251 pubs have appeared in the 48 published editions of the Good Beer Guide, two of which crept in illicitly. The White Swan in Dinnington (1998) was sent back red-faced to Tyne and Wear the following year while the Station in Gilsland (1980/81) suffered the same fate as the actual station, whilst remaining firmly in Cumbria. The picture below was taken on a rare wet day.
Berwick-upon-Tweed has the most entries (18) followed by Blyth (13), Alnwick (13) and Morpeth (10). The leader board is shared by the Star at Netherton and the Dipton Mill Inn, near Hexham with 40 appearances apiece.
The Dipton Mill Inn has been home to the Hexhamshire brewery since 1992 and is a dreamy looking stone country pub.
The Star is something different, a farmhouse-style classic that enjoyed a 40-year unbroken run in the Guide.
The Star is on CAMRA’s heritage list of historic pub interiors, which adds the following comments:
“Outside gents’ and ladies’ toilets across the car park – one must pick up the key (blue tag for the gents’!) from the counter to open and close them! Note if a round consists of two or more pints of beer you will get dimple glasses with different coloured small round stickers on them so that when you ask for a second pint you will guarantee to get the same glass back – no modern ideas such as ‘a fresh glass every time’ here! Please note the opening hours are very restricted”.
“Very restricted” is no exaggeration – it’s open five and a half hours a week.
The more urban parts of Northumberland have suffered the heaviest losses. 5 of the 13 pubs in Blyth have disappeared, a town on the coast but not favoured by tourists. Ashington, once in the north eastern coalfields, has lost 3 of its 6 entries, though the impressive Elephant survives. Built by Robert Deuchar of the Sandyford Brewery, Newcastle in 1900, it was originally the North Seaton Hotel but locally became known as the White Elephant.
Tweedmouth, across the river from Berwick has lost 4 from 7, including former stalwarts like the Harrow Inn. Berwick itself has lost 5 of which the Hen and Chickens, a grade 2 listed building, was the best known.
Overall 53 of the 251 are now permanently closed and 42 pubs have appeared just once.
My first post-lockdown pub this year was in Northumberland. The Lord Crewe Arms in Blanchland, built in 1165, was once a guest house for visitors to Blanchland Abbey. Only the gatehouse of the abbey survives but the pub/hotel is fully intact. The bar is in a vault, part of an ancient network of rooms.

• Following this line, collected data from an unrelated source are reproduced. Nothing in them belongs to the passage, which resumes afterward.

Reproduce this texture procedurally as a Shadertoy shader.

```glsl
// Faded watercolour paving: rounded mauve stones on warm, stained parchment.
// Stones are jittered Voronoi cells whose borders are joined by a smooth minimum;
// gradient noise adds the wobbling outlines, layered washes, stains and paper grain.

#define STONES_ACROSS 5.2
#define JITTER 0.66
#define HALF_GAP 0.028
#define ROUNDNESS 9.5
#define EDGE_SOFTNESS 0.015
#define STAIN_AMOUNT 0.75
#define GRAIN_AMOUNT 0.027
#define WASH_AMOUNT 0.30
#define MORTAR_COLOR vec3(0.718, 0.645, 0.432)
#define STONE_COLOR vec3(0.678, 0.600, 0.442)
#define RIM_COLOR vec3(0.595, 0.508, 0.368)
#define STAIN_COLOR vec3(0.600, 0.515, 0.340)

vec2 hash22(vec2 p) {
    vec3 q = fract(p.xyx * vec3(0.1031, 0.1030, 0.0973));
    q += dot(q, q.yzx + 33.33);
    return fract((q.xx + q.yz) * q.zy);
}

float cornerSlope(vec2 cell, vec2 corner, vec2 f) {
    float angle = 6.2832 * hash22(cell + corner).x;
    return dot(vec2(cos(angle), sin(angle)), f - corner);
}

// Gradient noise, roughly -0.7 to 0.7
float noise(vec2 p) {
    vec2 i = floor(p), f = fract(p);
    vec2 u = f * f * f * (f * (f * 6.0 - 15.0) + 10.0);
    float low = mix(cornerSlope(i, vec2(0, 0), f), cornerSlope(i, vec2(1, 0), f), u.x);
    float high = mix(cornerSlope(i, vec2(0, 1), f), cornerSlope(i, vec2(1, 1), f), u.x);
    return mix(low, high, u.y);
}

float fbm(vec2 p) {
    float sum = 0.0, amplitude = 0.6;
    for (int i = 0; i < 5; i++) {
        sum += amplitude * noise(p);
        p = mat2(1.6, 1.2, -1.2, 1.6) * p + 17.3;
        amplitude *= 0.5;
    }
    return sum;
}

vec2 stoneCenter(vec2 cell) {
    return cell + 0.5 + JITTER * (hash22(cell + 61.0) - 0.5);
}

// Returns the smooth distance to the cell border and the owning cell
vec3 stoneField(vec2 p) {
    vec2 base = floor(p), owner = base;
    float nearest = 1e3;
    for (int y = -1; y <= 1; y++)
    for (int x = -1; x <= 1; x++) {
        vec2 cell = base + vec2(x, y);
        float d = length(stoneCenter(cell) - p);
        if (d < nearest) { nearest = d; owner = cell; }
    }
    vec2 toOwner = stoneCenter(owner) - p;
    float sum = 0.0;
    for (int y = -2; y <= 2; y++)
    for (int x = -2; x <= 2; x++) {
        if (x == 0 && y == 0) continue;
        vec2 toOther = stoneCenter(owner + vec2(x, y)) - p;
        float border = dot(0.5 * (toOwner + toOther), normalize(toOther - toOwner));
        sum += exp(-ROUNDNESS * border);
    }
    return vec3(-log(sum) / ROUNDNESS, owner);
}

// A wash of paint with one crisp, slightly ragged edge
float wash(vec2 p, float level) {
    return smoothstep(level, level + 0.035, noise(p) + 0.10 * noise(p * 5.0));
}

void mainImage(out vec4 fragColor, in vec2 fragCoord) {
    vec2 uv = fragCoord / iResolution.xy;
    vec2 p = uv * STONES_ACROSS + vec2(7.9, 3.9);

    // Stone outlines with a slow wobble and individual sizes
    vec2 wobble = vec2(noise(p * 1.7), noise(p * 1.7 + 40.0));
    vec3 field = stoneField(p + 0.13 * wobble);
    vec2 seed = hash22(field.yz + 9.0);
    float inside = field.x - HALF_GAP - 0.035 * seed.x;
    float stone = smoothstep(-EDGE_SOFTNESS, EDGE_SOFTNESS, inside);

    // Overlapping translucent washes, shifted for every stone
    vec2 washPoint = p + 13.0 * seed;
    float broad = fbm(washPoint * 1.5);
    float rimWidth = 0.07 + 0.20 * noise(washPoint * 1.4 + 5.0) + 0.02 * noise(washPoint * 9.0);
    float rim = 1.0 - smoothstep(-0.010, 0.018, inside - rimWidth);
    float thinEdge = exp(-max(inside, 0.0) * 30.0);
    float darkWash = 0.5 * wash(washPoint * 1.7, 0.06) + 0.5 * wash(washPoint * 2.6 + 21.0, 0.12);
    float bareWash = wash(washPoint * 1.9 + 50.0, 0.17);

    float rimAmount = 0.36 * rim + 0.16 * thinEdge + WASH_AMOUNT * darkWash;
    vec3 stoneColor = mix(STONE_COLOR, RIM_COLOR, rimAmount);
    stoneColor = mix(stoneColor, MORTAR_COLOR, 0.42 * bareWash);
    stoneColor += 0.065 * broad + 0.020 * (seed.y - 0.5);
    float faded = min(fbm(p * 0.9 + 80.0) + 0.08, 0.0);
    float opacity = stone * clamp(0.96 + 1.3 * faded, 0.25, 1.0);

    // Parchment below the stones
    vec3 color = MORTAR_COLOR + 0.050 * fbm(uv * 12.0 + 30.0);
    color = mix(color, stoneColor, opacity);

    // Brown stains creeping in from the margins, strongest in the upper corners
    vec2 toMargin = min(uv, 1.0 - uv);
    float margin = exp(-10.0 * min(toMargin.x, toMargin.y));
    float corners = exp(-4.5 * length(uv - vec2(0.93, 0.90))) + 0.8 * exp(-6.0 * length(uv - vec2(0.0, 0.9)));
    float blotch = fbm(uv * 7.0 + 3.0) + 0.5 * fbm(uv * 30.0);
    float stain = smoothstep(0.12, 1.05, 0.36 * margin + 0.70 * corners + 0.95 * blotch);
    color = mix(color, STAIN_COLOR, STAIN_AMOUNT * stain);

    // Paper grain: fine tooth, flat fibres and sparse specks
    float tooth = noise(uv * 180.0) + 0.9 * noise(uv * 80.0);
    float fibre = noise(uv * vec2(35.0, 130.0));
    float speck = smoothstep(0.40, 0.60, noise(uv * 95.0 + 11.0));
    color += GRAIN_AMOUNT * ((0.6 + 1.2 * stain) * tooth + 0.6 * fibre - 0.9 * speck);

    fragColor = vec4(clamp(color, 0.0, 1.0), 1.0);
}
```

It’s a far cry from the Elephant but both are examples of Northumberland’s varied history and architecture. No other guide book would steer you to both Blanchland and Ashington but that’s the joy of the Good Beer Guide.